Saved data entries
↓↓↓

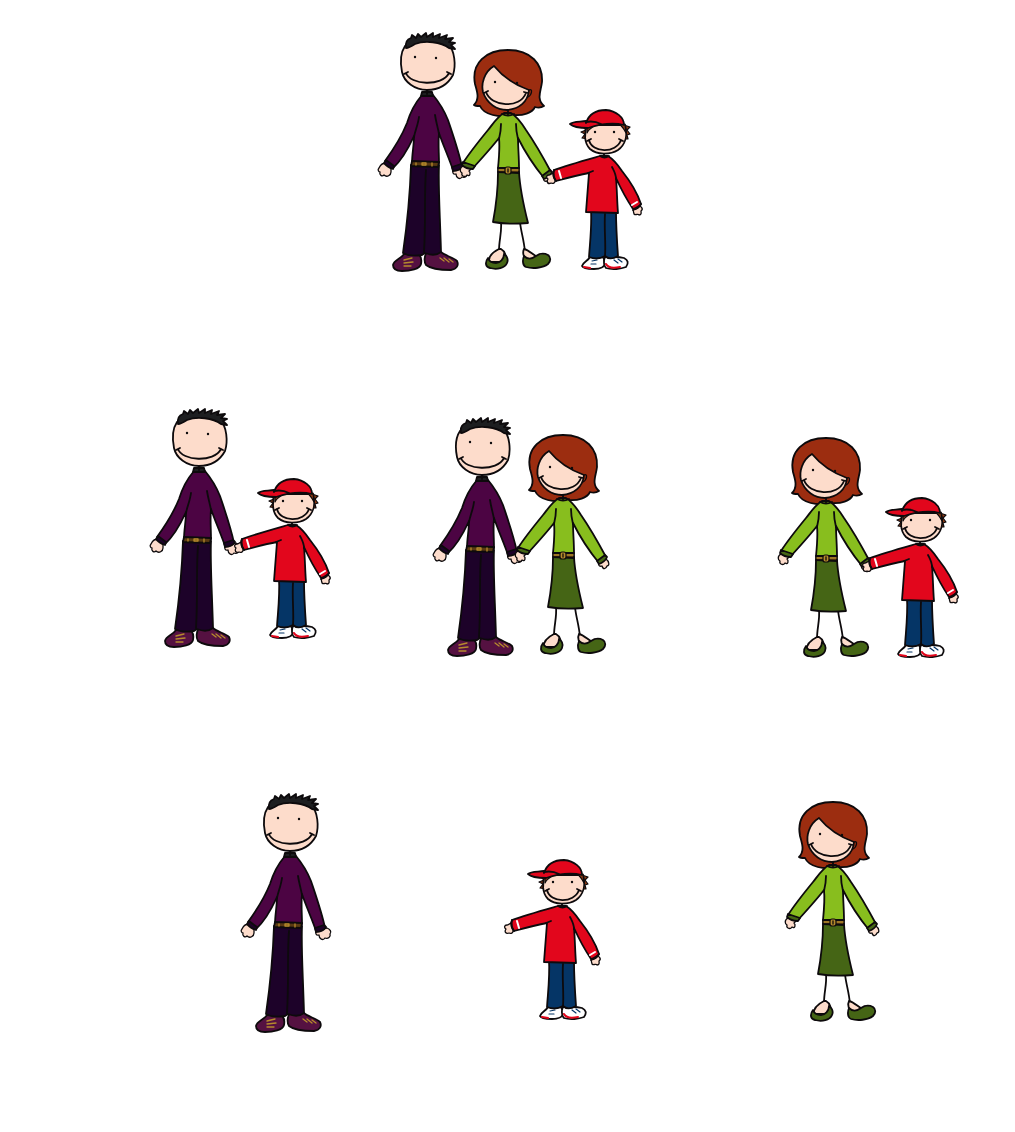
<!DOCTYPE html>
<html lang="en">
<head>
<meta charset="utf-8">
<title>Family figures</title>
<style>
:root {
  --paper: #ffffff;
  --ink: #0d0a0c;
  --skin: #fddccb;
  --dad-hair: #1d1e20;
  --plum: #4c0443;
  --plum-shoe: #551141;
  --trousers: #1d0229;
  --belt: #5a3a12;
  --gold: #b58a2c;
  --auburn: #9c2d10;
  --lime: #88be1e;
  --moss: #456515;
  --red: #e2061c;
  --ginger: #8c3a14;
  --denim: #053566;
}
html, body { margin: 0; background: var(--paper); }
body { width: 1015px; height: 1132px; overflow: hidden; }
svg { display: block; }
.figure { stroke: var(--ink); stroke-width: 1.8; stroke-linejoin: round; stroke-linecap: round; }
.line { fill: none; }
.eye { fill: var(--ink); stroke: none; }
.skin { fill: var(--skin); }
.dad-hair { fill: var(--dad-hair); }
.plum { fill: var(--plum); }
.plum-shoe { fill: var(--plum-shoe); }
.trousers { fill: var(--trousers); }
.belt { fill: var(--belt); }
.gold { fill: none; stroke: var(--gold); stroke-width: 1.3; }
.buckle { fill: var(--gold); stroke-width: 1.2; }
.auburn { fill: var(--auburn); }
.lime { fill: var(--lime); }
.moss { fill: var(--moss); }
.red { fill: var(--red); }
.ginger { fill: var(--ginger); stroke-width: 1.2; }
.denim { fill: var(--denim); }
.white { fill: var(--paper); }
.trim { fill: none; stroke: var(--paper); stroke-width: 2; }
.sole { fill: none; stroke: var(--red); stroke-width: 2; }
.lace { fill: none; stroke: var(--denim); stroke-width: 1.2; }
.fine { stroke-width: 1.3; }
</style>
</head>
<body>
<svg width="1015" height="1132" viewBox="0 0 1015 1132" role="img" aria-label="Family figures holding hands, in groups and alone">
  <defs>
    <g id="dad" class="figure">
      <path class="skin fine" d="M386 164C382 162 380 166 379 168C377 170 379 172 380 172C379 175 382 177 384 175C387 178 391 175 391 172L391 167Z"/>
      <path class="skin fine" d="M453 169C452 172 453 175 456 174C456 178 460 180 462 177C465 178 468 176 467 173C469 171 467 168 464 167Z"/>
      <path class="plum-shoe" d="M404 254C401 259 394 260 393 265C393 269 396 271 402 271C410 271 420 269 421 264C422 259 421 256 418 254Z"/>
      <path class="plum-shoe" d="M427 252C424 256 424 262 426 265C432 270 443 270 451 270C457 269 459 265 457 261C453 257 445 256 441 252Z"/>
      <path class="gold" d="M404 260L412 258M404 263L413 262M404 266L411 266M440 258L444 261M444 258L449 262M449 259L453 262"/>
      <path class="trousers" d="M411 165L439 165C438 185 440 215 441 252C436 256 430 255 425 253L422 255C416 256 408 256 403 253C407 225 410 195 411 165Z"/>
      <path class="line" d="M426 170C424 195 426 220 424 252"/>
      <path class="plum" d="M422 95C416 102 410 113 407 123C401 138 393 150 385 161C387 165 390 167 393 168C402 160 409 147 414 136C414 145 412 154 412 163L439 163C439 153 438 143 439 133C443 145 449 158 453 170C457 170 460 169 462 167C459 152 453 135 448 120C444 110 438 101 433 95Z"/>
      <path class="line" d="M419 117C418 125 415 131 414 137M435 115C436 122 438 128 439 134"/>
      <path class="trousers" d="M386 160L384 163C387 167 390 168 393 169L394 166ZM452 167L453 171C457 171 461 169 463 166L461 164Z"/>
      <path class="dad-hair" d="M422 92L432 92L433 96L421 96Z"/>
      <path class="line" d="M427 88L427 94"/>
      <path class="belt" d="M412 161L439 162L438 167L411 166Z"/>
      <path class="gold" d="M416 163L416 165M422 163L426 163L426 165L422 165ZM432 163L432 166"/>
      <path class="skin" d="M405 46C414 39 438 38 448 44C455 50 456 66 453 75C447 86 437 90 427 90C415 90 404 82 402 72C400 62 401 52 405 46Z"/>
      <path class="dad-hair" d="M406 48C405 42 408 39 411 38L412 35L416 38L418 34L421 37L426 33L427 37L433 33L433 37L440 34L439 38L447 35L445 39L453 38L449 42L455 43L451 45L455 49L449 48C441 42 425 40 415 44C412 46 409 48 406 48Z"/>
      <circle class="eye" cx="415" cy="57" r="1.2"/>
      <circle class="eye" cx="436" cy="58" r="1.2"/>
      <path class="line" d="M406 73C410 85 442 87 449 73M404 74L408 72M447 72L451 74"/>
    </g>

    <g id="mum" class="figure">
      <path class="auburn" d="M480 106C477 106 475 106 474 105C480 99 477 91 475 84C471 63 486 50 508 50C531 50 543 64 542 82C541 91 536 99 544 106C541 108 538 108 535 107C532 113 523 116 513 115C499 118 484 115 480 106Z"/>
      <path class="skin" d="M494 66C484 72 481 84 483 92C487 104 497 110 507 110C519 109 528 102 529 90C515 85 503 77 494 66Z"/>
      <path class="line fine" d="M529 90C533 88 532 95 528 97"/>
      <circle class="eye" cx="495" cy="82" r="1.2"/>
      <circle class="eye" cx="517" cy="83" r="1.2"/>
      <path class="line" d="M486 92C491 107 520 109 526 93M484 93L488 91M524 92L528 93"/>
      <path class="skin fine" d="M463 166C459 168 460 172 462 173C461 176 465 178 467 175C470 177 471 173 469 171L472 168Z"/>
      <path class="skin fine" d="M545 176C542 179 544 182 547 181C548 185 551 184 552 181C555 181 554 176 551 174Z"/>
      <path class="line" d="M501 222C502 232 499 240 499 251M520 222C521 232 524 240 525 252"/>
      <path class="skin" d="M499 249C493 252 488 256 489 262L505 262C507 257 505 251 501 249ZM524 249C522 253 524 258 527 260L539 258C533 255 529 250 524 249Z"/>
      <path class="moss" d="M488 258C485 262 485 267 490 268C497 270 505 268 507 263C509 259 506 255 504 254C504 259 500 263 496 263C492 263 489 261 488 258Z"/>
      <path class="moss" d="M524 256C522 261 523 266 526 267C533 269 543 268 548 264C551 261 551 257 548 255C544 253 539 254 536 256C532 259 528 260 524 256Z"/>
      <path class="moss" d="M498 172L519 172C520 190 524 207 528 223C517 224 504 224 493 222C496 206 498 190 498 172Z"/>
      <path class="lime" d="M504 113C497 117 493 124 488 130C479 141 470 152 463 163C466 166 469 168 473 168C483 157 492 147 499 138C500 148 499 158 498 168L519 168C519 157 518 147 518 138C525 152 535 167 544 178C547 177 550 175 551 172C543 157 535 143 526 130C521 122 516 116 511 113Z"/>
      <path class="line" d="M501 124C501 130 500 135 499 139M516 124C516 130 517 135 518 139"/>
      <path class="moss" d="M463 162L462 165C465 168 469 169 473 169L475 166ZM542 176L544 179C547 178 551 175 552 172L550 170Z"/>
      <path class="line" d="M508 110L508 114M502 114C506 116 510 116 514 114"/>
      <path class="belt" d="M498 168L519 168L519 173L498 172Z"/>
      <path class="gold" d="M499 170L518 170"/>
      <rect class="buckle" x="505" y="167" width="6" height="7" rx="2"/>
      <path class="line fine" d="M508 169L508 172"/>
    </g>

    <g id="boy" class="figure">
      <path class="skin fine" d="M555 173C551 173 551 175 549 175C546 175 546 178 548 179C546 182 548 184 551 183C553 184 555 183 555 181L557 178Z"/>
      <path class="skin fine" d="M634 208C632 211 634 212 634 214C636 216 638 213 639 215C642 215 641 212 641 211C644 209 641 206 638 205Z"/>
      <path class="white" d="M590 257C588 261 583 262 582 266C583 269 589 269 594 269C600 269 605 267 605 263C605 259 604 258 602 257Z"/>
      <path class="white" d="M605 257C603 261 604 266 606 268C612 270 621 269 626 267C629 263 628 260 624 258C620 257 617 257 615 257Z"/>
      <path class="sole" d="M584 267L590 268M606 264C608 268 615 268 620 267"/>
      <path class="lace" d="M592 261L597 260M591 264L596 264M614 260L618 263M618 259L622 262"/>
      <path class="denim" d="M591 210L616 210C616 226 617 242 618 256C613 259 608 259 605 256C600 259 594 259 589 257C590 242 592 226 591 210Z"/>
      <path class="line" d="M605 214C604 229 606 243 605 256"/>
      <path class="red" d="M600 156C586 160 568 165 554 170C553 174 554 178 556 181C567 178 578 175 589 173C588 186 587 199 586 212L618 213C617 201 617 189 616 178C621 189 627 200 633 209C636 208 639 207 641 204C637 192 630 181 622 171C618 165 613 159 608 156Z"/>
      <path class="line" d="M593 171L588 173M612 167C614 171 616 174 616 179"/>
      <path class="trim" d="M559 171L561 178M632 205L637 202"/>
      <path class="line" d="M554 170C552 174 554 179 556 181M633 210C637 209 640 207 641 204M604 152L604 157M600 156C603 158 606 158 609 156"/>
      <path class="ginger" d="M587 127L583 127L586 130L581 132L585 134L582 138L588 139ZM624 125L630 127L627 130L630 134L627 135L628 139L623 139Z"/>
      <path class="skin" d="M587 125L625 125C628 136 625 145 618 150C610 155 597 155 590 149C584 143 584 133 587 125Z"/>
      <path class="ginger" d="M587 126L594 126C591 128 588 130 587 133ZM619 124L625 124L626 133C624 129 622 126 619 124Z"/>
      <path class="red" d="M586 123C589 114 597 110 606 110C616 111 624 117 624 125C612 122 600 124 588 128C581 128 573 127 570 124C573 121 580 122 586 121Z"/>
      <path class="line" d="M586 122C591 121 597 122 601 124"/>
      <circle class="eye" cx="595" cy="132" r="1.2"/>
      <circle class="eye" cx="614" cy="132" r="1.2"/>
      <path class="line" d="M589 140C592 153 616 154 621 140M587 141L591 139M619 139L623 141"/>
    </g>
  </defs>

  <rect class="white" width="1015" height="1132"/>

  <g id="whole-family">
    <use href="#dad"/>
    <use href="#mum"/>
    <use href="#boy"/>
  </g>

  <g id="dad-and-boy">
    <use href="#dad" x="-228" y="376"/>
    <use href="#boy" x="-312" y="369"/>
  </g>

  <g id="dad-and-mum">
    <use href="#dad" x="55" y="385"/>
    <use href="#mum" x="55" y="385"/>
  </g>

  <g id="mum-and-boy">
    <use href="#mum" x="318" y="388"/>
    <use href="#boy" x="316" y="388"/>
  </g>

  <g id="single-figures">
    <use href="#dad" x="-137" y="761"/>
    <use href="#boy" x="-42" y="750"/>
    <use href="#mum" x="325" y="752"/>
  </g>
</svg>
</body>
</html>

↑↑↑

Assigned task
What lines in the data hold the word "moss"? Return them.

Answer to this task
  --moss: #456515;
.moss { fill: var(--moss); }
      <path class="moss" d="M488 258C485 262 485 267 490 268C497 270 505 268 507 263C509 259 506 255 504 254C504 259 500 263 496 263C492 263 489 261 488 258Z"/>
      <path class="moss" d="M524 256C522 261 523 266 526 267C533 269 543 268 548 264C551 261 551 257 548 255C544 253 539 254 536 256C532 259 528 260 524 256Z"/>
      <path class="moss" d="M498 172L519 172C520 190 524 207 528 223C517 224 504 224 493 222C496 206 498 190 498 172Z"/>
      <path class="moss" d="M463 162L462 165C465 168 469 169 473 169L475 166ZM542 176L544 179C547 178 551 175 552 172L550 170Z"/>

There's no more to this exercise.